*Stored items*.
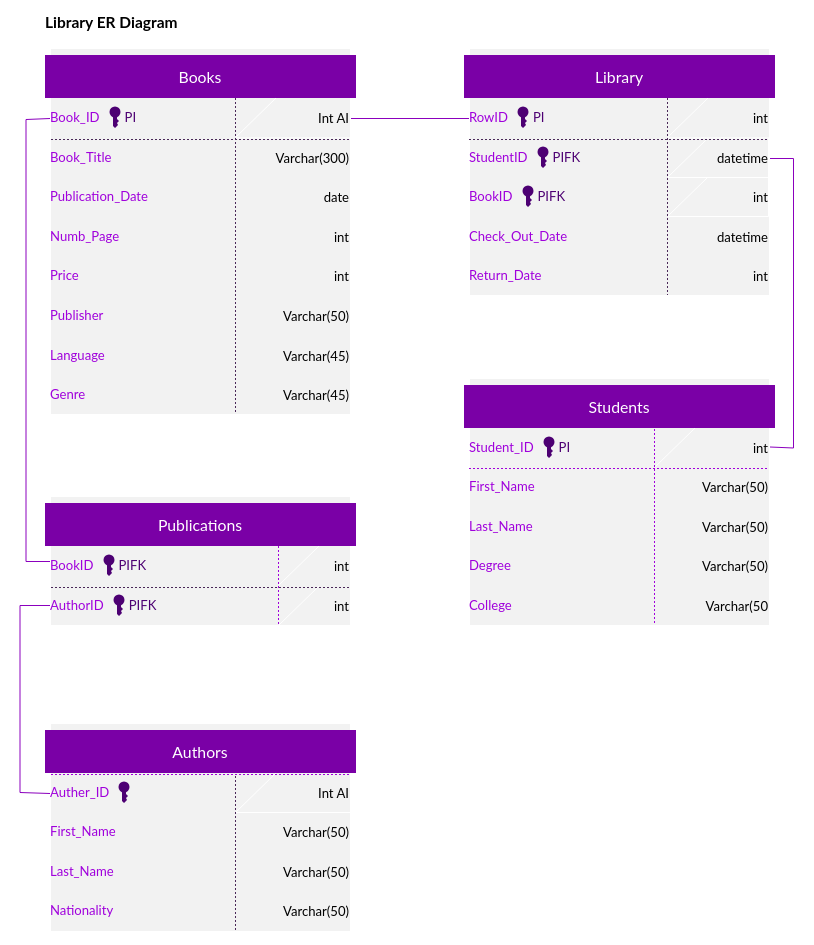
<!DOCTYPE html>
<html lang="en">
<head>
<meta charset="utf-8">
<title>Library ER Diagram</title>
<style>
:root {
  --header: #7a00a6;
  --field: #a000dc;
  --key: #4d0073;
  --line: #8b00bd;
  --rule: #4a2858;
  --panel: #f2f2f2;
  --ink: #000;
  --paper: #fff;
}
* { box-sizing: border-box; margin: 0; padding: 0; }
html, body { width: 814px; height: 945px; overflow: hidden; background: var(--paper); }
body { position: relative; font-family: Lato, "Open Sans", sans-serif; font-size: 13.1px; color: var(--ink); }
h1 { position: absolute; left: 45px; top: 12px; font-size: 15.5px; line-height: 20px; font-weight: 700; white-space: nowrap; }
.entity { position: absolute; width: 311px; --shift: .2px; }
.entity::before { content: ""; position: absolute; left: 6px; right: 6px; top: -6px; bottom: 0; background: var(--panel); }
.entity h2 { position: relative; height: 43px; line-height: 43px; padding-right: 1px; background: var(--header); color: var(--paper); font-size: 15.8px; font-weight: 400; text-align: center; }
.fields { position: relative; top: var(--shift); list-style: none; padding: 0 7px 0 5px; }
.fields li { height: 39.6px; display: flex; justify-content: space-between; align-items: center; line-height: 18px; white-space: nowrap; }
.name { display: flex; align-items: center; gap: 9px; height: 18px; color: var(--field); margin-top: -2px; }
.key { display: flex; align-items: center; gap: 4px; height: 18px; color: var(--key); }
.key svg { flex: none; width: 12px; height: 22px; margin: -2px 0; fill: var(--key); }
.books { left: 45px; top: 55px; height: 359px; }
.publications { left: 45px; top: 503px; height: 122px; }
.authors { left: 45px; top: 730px; height: 201px; --shift: -.2px; }
.library { left: 464px; top: 55px; height: 240px; }
.students { left: 464px; top: 385px; height: 240px; --shift: -.2px; }
.lines { position: absolute; left: 0; top: 0; }
.connectors { fill: none; stroke: var(--line); stroke-width: 1; }
.rules { fill: none; stroke-width: 1; stroke-dasharray: 2 2; }
.dark { stroke: var(--rule); }
.bright { stroke: var(--field); }
.creases { fill: none; stroke: var(--paper); stroke-width: 1; }
</style>
</head>
<body>
<h1>Library ER Diagram</h1>

<section class="entity books">
  <h2>Books</h2>
  <ul class="fields">
    <li><span class="name">Book_ID <span class="key"><svg viewBox="0 0 12 22" aria-hidden="true"><use href="#key-icon"/></svg>PI</span></span><span>Int AI</span></li>
    <li><span class="name">Book_Title</span><span>Varchar(300)</span></li>
    <li><span class="name">Publication_Date</span><span>date</span></li>
    <li><span class="name">Numb_Page</span><span>int</span></li>
    <li><span class="name">Price</span><span>int</span></li>
    <li><span class="name">Publisher</span><span>Varchar(50)</span></li>
    <li><span class="name">Language</span><span>Varchar(45)</span></li>
    <li><span class="name">Genre</span><span>Varchar(45)</span></li>
  </ul>
</section>

<section class="entity library">
  <h2>Library</h2>
  <ul class="fields">
    <li><span class="name">RowID <span class="key"><svg viewBox="0 0 12 22" aria-hidden="true"><use href="#key-icon"/></svg>PI</span></span><span>int</span></li>
    <li><span class="name">StudentID <span class="key"><svg viewBox="0 0 12 22" aria-hidden="true"><use href="#key-icon"/></svg>PIFK</span></span><span>datetime</span></li>
    <li><span class="name">BookID <span class="key"><svg viewBox="0 0 12 22" aria-hidden="true"><use href="#key-icon"/></svg>PIFK</span></span><span>int</span></li>
    <li><span class="name">Check_Out_Date</span><span>datetime</span></li>
    <li><span class="name">Return_Date</span><span>int</span></li>
  </ul>
</section>

<section class="entity students">
  <h2>Students</h2>
  <ul class="fields">
    <li><span class="name">Student_ID <span class="key"><svg viewBox="0 0 12 22" aria-hidden="true"><use href="#key-icon"/></svg>PI</span></span><span>int</span></li>
    <li><span class="name">First_Name</span><span>Varchar(50)</span></li>
    <li><span class="name">Last_Name</span><span>Varchar(50)</span></li>
    <li><span class="name">Degree</span><span>Varchar(50)</span></li>
    <li><span class="name">College</span><span>Varchar(50</span></li>
  </ul>
</section>

<section class="entity publications">
  <h2>Publications</h2>
  <ul class="fields">
    <li><span class="name">BookID <span class="key"><svg viewBox="0 0 12 22" aria-hidden="true"><use href="#key-icon"/></svg>PIFK</span></span><span>int</span></li>
    <li><span class="name">AuthorID <span class="key"><svg viewBox="0 0 12 22" aria-hidden="true"><use href="#key-icon"/></svg>PIFK</span></span><span>int</span></li>
  </ul>
</section>

<section class="entity authors">
  <h2>Authors</h2>
  <ul class="fields">
    <li><span class="name">Auther_ID <span class="key"><svg viewBox="0 0 12 22" aria-hidden="true"><use href="#key-icon"/></svg></span></span><span>Int AI</span></li>
    <li><span class="name">First_Name</span><span>Varchar(50)</span></li>
    <li><span class="name">Last_Name</span><span>Varchar(50)</span></li>
    <li><span class="name">Nationality</span><span>Varchar(50)</span></li>
  </ul>
</section>

<svg class="lines" width="814" height="945" viewBox="0 0 814 945" aria-hidden="true">
  <defs>
    <path id="crease" d="M0 39L40 0"/>
    <g id="key-icon">
      <circle cx="6" cy="6" r="5.5"/>
      <path d="M4 10H8V13L10 15L8 17L9 19L6 22L4 20Z"/>
    </g>
  </defs>
  <g class="creases">
    <use href="#crease" x="236" y="98"/>
    <use href="#crease" x="668" y="98"/>
    <use href="#crease" x="668" y="138"/>
    <use href="#crease" x="668" y="177"/>
    <use href="#crease" x="655" y="428"/>
    <use href="#crease" x="279" y="546"/>
    <use href="#crease" x="279" y="586"/>
    <use href="#crease" x="236" y="773"/>
    <path d="M668 177.5H768.5V138M668 216.5H768.5V177M236 812.5H350M236 138H350M668 138H769"/>
  </g>
  <g class="rules dark">
    <path d="M235.5 98V414M51 139.5H350M667.5 98V295M469 139.5H769M51 587.5H350M235.5 776V931"/>
  </g>
  <g class="rules bright">
    <path d="M654.5 429V625M469 468.5H769M278.5 546V625M51 774.5H350"/>
  </g>
  <g class="connectors">
    <path d="M50 118.5L26 119.5V561.5H50"/>
    <path d="M351 118.5H469"/>
    <path d="M770 158.5H793.5V448L770 447"/>
    <path d="M50 605.5H20V792.5L50 793.5"/>
  </g>
</svg>
</body>
</html>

*Task brief*. Copy out only the lines above from the one with "--rule: #4a2858;" to the one with "sans-serif; font-size: 13.1px;", inclusive, exactly as they stand.

*Result of this exercise*.
  --rule: #4a2858;
  --panel: #f2f2f2;
  --ink: #000;
  --paper: #fff;
}
* { box-sizing: border-box; margin: 0; padding: 0; }
html, body { width: 814px; height: 945px; overflow: hidden; background: var(--paper); }
body { position: relative; font-family: Lato, "Open Sans", sans-serif; font-size: 13.1px; color: var(--ink); }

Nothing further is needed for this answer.